__Task directions__: From the first line to the last, restate the material word for word, omitting pictures.

### Data excerpts ###

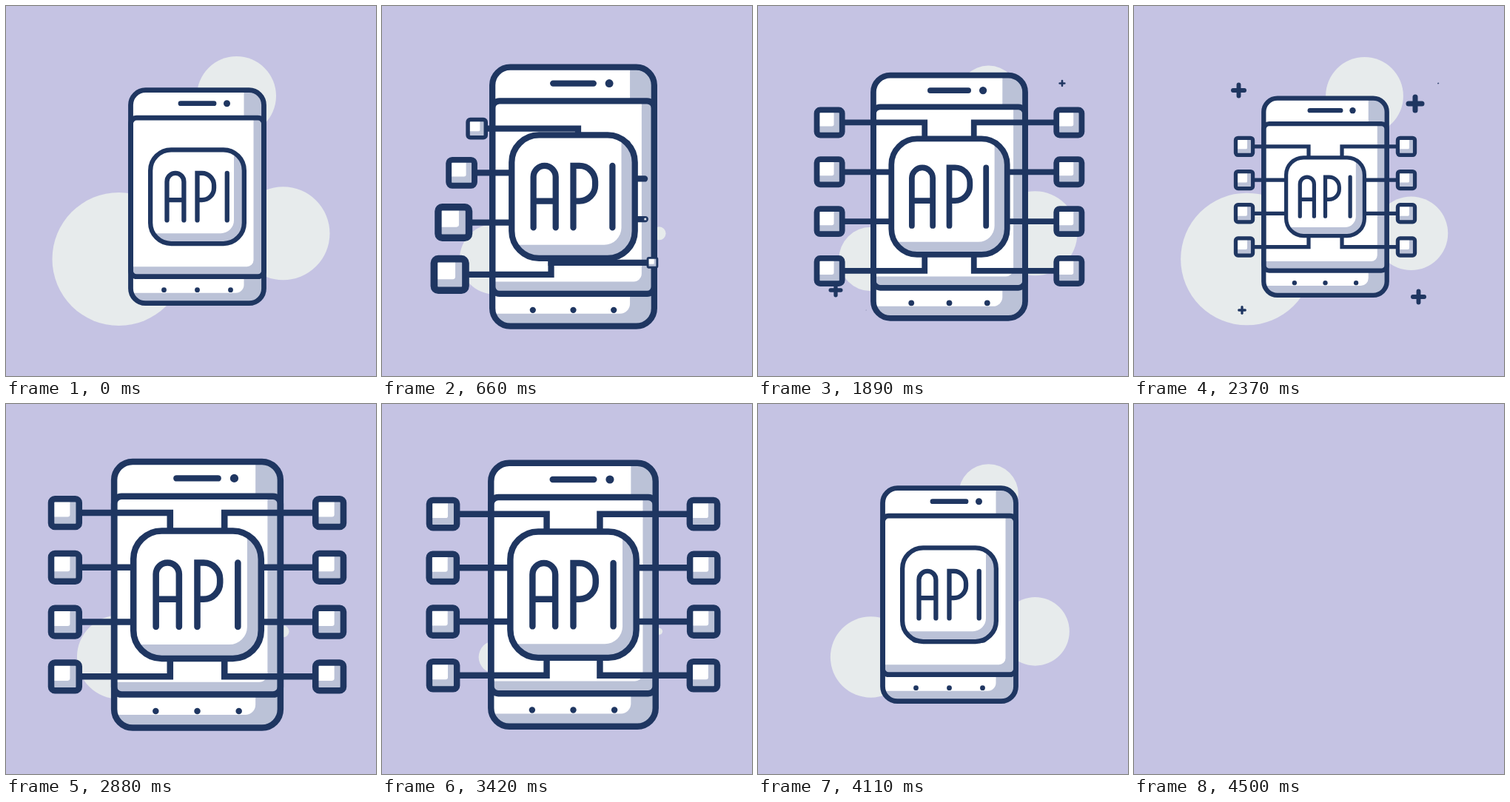
Recreate the animation shown at these times as an HTML page with a canvas. Size 500 by 500 pixels, loop 4.53 s.

```html
<!DOCTYPE html>
<html lang="en">
<head>
<meta charset="utf-8">
<title>API phone</title>
<style>
html, body { margin: 0; width: 100%; height: 100%; overflow: hidden; background: #c5c3e3; }
canvas { display: block; }
</style>
</head>
<body>
<canvas id="stage" width="500" height="500"></canvas>
<script>
const ctx = document.getElementById('stage').getContext('2d');
const LOOP = 4530, STEP = 30, BLANK = 4500;
const CX = 258.5, CY = 257.7;
const BACK = '#c5c3e3', BLOB = '#e7ebec', INK = '#1f3661', SHADE = '#bbc2d7', WHITE = '#fff';

const clamp = x => Math.min(1, Math.max(0, x));
const progress = (t, from, to) => clamp((t - from) / (to - from));
const sine = x => (1 - Math.cos(Math.PI * x)) / 2;
const smooth = x => x * x * (3 - 2 * x);
const outCubic = x => 1 - (1 - x) ** 3;
const snap = x => 1 - (1 - x ** 1.5) ** 4;

// Swells from rest to peak, dips once, returns to the peak and settles.
function pulse(t, rest, peak, dip, dipStart) {
  const swell = outCubic(progress(t, 0, 1370)) - sine(progress(t, 3300, 4090));
  const sink = sine(progress(t, dipStart, 2310)) - snap(progress(t, 2310, 3000));
  return rest + (peak - rest) * swell - (peak - dip) * sink;
}

// Each blob shrinks and regrows twice: full size at 0, from full to again, and at the end.
const blobs = [
  { x: 152.5, y: 342, r: 90, fall: 1400, rise: 700, full: 2254, again: 2360 },
  { x: 311.5, y: 121.5, r: 53.5, fall: 750, rise: 1111, full: 2150, again: 2355 },
  { x: 374.5, y: 307.3, r: 63, fall: 770, rise: 1040, full: 1990, again: 2208 }
];

// x, y and largest size, in order of appearance
const pluses = [
  [105, 384, 19], [411, 104.5, 16], [146, 411, 15.5],
  [141.5, 114, 21], [380, 132, 25], [384.5, 393, 21]
];

function disc(x, y, r, color) {
  ctx.fillStyle = color;
  ctx.beginPath();
  ctx.arc(x, y, r, 0, 7);
  ctx.fill();
}

function box(x0, y0, x1, y1, radius, fill) {
  ctx.beginPath();
  ctx.roundRect(x0, y0, x1 - x0, y1 - y0, radius);
  if (fill) {
    ctx.fillStyle = fill;
    ctx.fill();
  } else ctx.stroke();
}

function line(...points) {
  ctx.beginPath();
  points.forEach(p => ctx.lineTo(...p));
  ctx.stroke();
}

function scaled(x, y, k, draw) {
  ctx.save();
  ctx.translate(x, y);
  ctx.scale(k, k);
  draw();
  ctx.restore();
}

function drawBlob({ x, y, r, fall, rise, full, again }, t) {
  const [from, to] = t < again ? [0, full] : [again, 4385];
  const size = Math.max(1 - (t - from) / fall, 1 - (to - t) / rise);
  disc(x, y, r * clamp(size), BLOB);
}

function drawPlus([x, y, max], index, t) {
  const peak = Math.min(2370, 1900 + 170 * index);
  const size = max * sine(clamp(1 - Math.abs(t - peak) / 400));
  if (size < 0.4) return;
  const arm = size * 0.36;
  ctx.lineWidth = size * 0.28;
  line([x - arm, y], [x + arm, y]);
  line([x, y - arm], [x, y + arm]);
}

function drawPhone() {
  ctx.lineWidth = 6.8;
  box(-90, -144, 90, 144, 20, SHADE);
  box(-90, -144, 63, -106, [20, 0, 0, 0], WHITE);
  box(-90, 108, 63, 130, [0, 0, 11, 0], WHITE);
  box(-90, -106.5, 76, 94.5, [8, 0, 9, 0], WHITE);
  box(-90, -144, 90, 144, 20);
  box(-90, -106.5, 90, 108, 8);
  line([-22.5, -126], [22.5, -126]);
  disc(40, -126, 4.5, INK);
  for (const x of [-45, 0, 45]) disc(x, 126, 3.4, INK);
}

function drawNode() {
  box(-18.75, -18.75, 18.75, 18.75, 5, SHADE);
  box(-16, -16, 6.5, 5.5, [0, 0, 3, 0], WHITE);
  box(-18.75, -18.75, 18.75, 18.75, 5);
}

// Branches pop out one by one, left side first and from the bottom up.
function drawBranch(side, row, t) {
  const age = t - 300 - 60 * (3 - row + (side > 0 ? 4 : 0));
  if (age < -60 || t > 4120) return;
  const outer = row % 3 === 0;
  const sign = row < 2 ? -1 : 1;
  const enter = 78 / (1 + (Math.max(0, age) / 190) ** 4) + Math.max(0, -age) * 0.4;
  const leaveStart = outer ? 3400 : 3450;
  const leave = 130 * sine(progress(t, leaveStart, leaveStart + 650));
  const pull = enter + leave;
  const slope = (outer ? 0.31 : 0.11) - sign * 0.04;
  const x = 177.5 - pull;
  const y = (row - 1.5) * 73.3 - sign * slope * (enter + 1.28 * leave);
  const size = 1.17 * smooth(progress(age, 0, 330)) - 0.17 * smooth(progress(age, 360, 640));

  if (outer) {
    const bend = side * Math.max(-60, 36.5 - pull);
    line([side * x, y], [bend, y], [bend, y - sign * 30]);
  } else line([side * x, y], [side * Math.min(60, x), y]);
  if (size > 0) scaled(side * x, y, size, drawNode);
}

function drawIcon() {
  box(-85.75, -85.75, 85.75, 85.75, 38, SHADE);
  box(-85.75, -85.75, 67, 67, [38, 12, 24, 12], WHITE);
  box(-85.75, -85.75, 85.75, 85.75, 38);
  ctx.stroke(new Path2D(`
    M-55.5 43V-27.5a15.5 15.5 0 0 1 31 0V43M-55.5 6h31
    M0 43V-43H8.5a22 22 0 0 1 22 22V-16a22 22 0 0 1 -22 22H0
    M54.5 -43V43`));
}

function render(t) {
  ctx.fillStyle = BACK;
  ctx.fillRect(0, 0, 500, 500);
  if (t >= BLANK) return;
  ctx.strokeStyle = INK;
  ctx.lineCap = 'round';
  blobs.forEach(blob => drawBlob(blob, t));
  pluses.forEach((plus, i) => drawPlus(plus, i, t));
  scaled(CX, CY, pulse(t, 1, 1.25, 0.889, 1640), drawPhone);
  scaled(CX, CY, pulse(t, 0.739, 1.008, 0.574, 1700), () => {
    ctx.lineWidth = 8.5;
    for (const side of [-1, 1])
      for (let row = 0; row < 4; row++) drawBranch(side, row, t);
    drawIcon();
  });
}

const start = performance.now();
function animate() {
  const t = (performance.now() - start) % LOOP;
  render(Math.floor(t / STEP) * STEP);
  requestAnimationFrame(animate);
}
animate();
</script>
</body>
</html>
```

###

__Final answer__:
Recreate the animation shown at these times as an HTML page with a canvas. Size 500 by 500 pixels, loop 4.53 s.

```html
<!DOCTYPE html>
<html lang="en">
<head>
<meta charset="utf-8">
<title>API phone</title>
<style>
html, body { margin: 0; width: 100%; height: 100%; overflow: hidden; background: #c5c3e3; }
canvas { display: block; }
</style>
</head>
<body>
<canvas id="stage" width="500" height="500"></canvas>
<script>
const ctx = document.getElementById('stage').getContext('2d');
const LOOP = 4530, STEP = 30, BLANK = 4500;
const CX = 258.5, CY = 257.7;
const BACK = '#c5c3e3', BLOB = '#e7ebec', INK = '#1f3661', SHADE = '#bbc2d7', WHITE = '#fff';

const clamp = x => Math.min(1, Math.max(0, x));
const progress = (t, from, to) => clamp((t - from) / (to - from));
const sine = x => (1 - Math.cos(Math.PI * x)) / 2;
const smooth = x => x * x * (3 - 2 * x);
const outCubic = x => 1 - (1 - x) ** 3;
const snap = x => 1 - (1 - x ** 1.5) ** 4;

// Swells from rest to peak, dips once, returns to the peak and settles.
function pulse(t, rest, peak, dip, dipStart) {
  const swell = outCubic(progress(t, 0, 1370)) - sine(progress(t, 3300, 4090));
  const sink = sine(progress(t, dipStart, 2310)) - snap(progress(t, 2310, 3000));
  return rest + (peak - rest) * swell - (peak - dip) * sink;
}

// Each blob shrinks and regrows twice: full size at 0, from full to again, and at the end.
const blobs = [
  { x: 152.5, y: 342, r: 90, fall: 1400, rise: 700, full: 2254, again: 2360 },
  { x: 311.5, y: 121.5, r: 53.5, fall: 750, rise: 1111, full: 2150, again: 2355 },
  { x: 374.5, y: 307.3, r: 63, fall: 770, rise: 1040, full: 1990, again: 2208 }
];

// x, y and largest size, in order of appearance
const pluses = [
  [105, 384, 19], [411, 104.5, 16], [146, 411, 15.5],
  [141.5, 114, 21], [380, 132, 25], [384.5, 393, 21]
];

function disc(x, y, r, color) {
  ctx.fillStyle = color;
  ctx.beginPath();
  ctx.arc(x, y, r, 0, 7);
  ctx.fill();
}

function box(x0, y0, x1, y1, radius, fill) {
  ctx.beginPath();
  ctx.roundRect(x0, y0, x1 - x0, y1 - y0, radius);
  if (fill) {
    ctx.fillStyle = fill;
    ctx.fill();
  } else ctx.stroke();
}

function line(...points) {
  ctx.beginPath();
  points.forEach(p => ctx.lineTo(...p));
  ctx.stroke();
}

function scaled(x, y, k, draw) {
  ctx.save();
  ctx.translate(x, y);
  ctx.scale(k, k);
  draw();
  ctx.restore();
}

function drawBlob({ x, y, r, fall, rise, full, again }, t) {
  const [from, to] = t < again ? [0, full] : [again, 4385];
  const size = Math.max(1 - (t - from) / fall, 1 - (to - t) / rise);
  disc(x, y, r * clamp(size), BLOB);
}

function drawPlus([x, y, max], index, t) {
  const peak = Math.min(2370, 1900 + 170 * index);
  const size = max * sine(clamp(1 - Math.abs(t - peak) / 400));
  if (size < 0.4) return;
  const arm = size * 0.36;
  ctx.lineWidth = size * 0.28;
  line([x - arm, y], [x + arm, y]);
  line([x, y - arm], [x, y + arm]);
}

function drawPhone() {
  ctx.lineWidth = 6.8;
  box(-90, -144, 90, 144, 20, SHADE);
  box(-90, -144, 63, -106, [20, 0, 0, 0], WHITE);
  box(-90, 108, 63, 130, [0, 0, 11, 0], WHITE);
  box(-90, -106.5, 76, 94.5, [8, 0, 9, 0], WHITE);
  box(-90, -144, 90, 144, 20);
  box(-90, -106.5, 90, 108, 8);
  line([-22.5, -126], [22.5, -126]);
  disc(40, -126, 4.5, INK);
  for (const x of [-45, 0, 45]) disc(x, 126, 3.4, INK);
}

function drawNode() {
  box(-18.75, -18.75, 18.75, 18.75, 5, SHADE);
  box(-16, -16, 6.5, 5.5, [0, 0, 3, 0], WHITE);
  box(-18.75, -18.75, 18.75, 18.75, 5);
}

// Branches pop out one by one, left side first and from the bottom up.
function drawBranch(side, row, t) {
  const age = t - 300 - 60 * (3 - row + (side > 0 ? 4 : 0));
  if (age < -60 || t > 4120) return;
  const outer = row % 3 === 0;
  const sign = row < 2 ? -1 : 1;
  const enter = 78 / (1 + (Math.max(0, age) / 190) ** 4) + Math.max(0, -age) * 0.4;
  const leaveStart = outer ? 3400 : 3450;
  const leave = 130 * sine(progress(t, leaveStart, leaveStart + 650));
  const pull = enter + leave;
  const slope = (outer ? 0.31 : 0.11) - sign * 0.04;
  const x = 177.5 - pull;
  const y = (row - 1.5) * 73.3 - sign * slope * (enter + 1.28 * leave);
  const size = 1.17 * smooth(progress(age, 0, 330)) - 0.17 * smooth(progress(age, 360, 640));

  if (outer) {
    const bend = side * Math.max(-60, 36.5 - pull);
    line([side * x, y], [bend, y], [bend, y - sign * 30]);
  } else line([side * x, y], [side * Math.min(60, x), y]);
  if (size > 0) scaled(side * x, y, size, drawNode);
}

function drawIcon() {
  box(-85.75, -85.75, 85.75, 85.75, 38, SHADE);
  box(-85.75, -85.75, 67, 67, [38, 12, 24, 12], WHITE);
  box(-85.75, -85.75, 85.75, 85.75, 38);
  ctx.stroke(new Path2D(`
    M-55.5 43V-27.5a15.5 15.5 0 0 1 31 0V43M-55.5 6h31
    M0 43V-43H8.5a22 22 0 0 1 22 22V-16a22 22 0 0 1 -22 22H0
    M54.5 -43V43`));
}

function render(t) {
  ctx.fillStyle = BACK;
  ctx.fillRect(0, 0, 500, 500);
  if (t >= BLANK) return;
  ctx.strokeStyle = INK;
  ctx.lineCap = 'round';
  blobs.forEach(blob => drawBlob(blob, t));
  pluses.forEach((plus, i) => drawPlus(plus, i, t));
  scaled(CX, CY, pulse(t, 1, 1.25, 0.889, 1640), drawPhone);
  scaled(CX, CY, pulse(t, 0.739, 1.008, 0.574, 1700), () => {
    ctx.lineWidth = 8.5;
    for (const side of [-1, 1])
      for (let row = 0; row < 4; row++) drawBranch(side, row, t);
    drawIcon();
  });
}

const start = performance.now();
function animate() {
  const t = (performance.now() - start) % LOOP;
  render(Math.floor(t / STEP) * STEP);
  requestAnimationFrame(animate);
}
animate();
</script>
</body>
</html>
```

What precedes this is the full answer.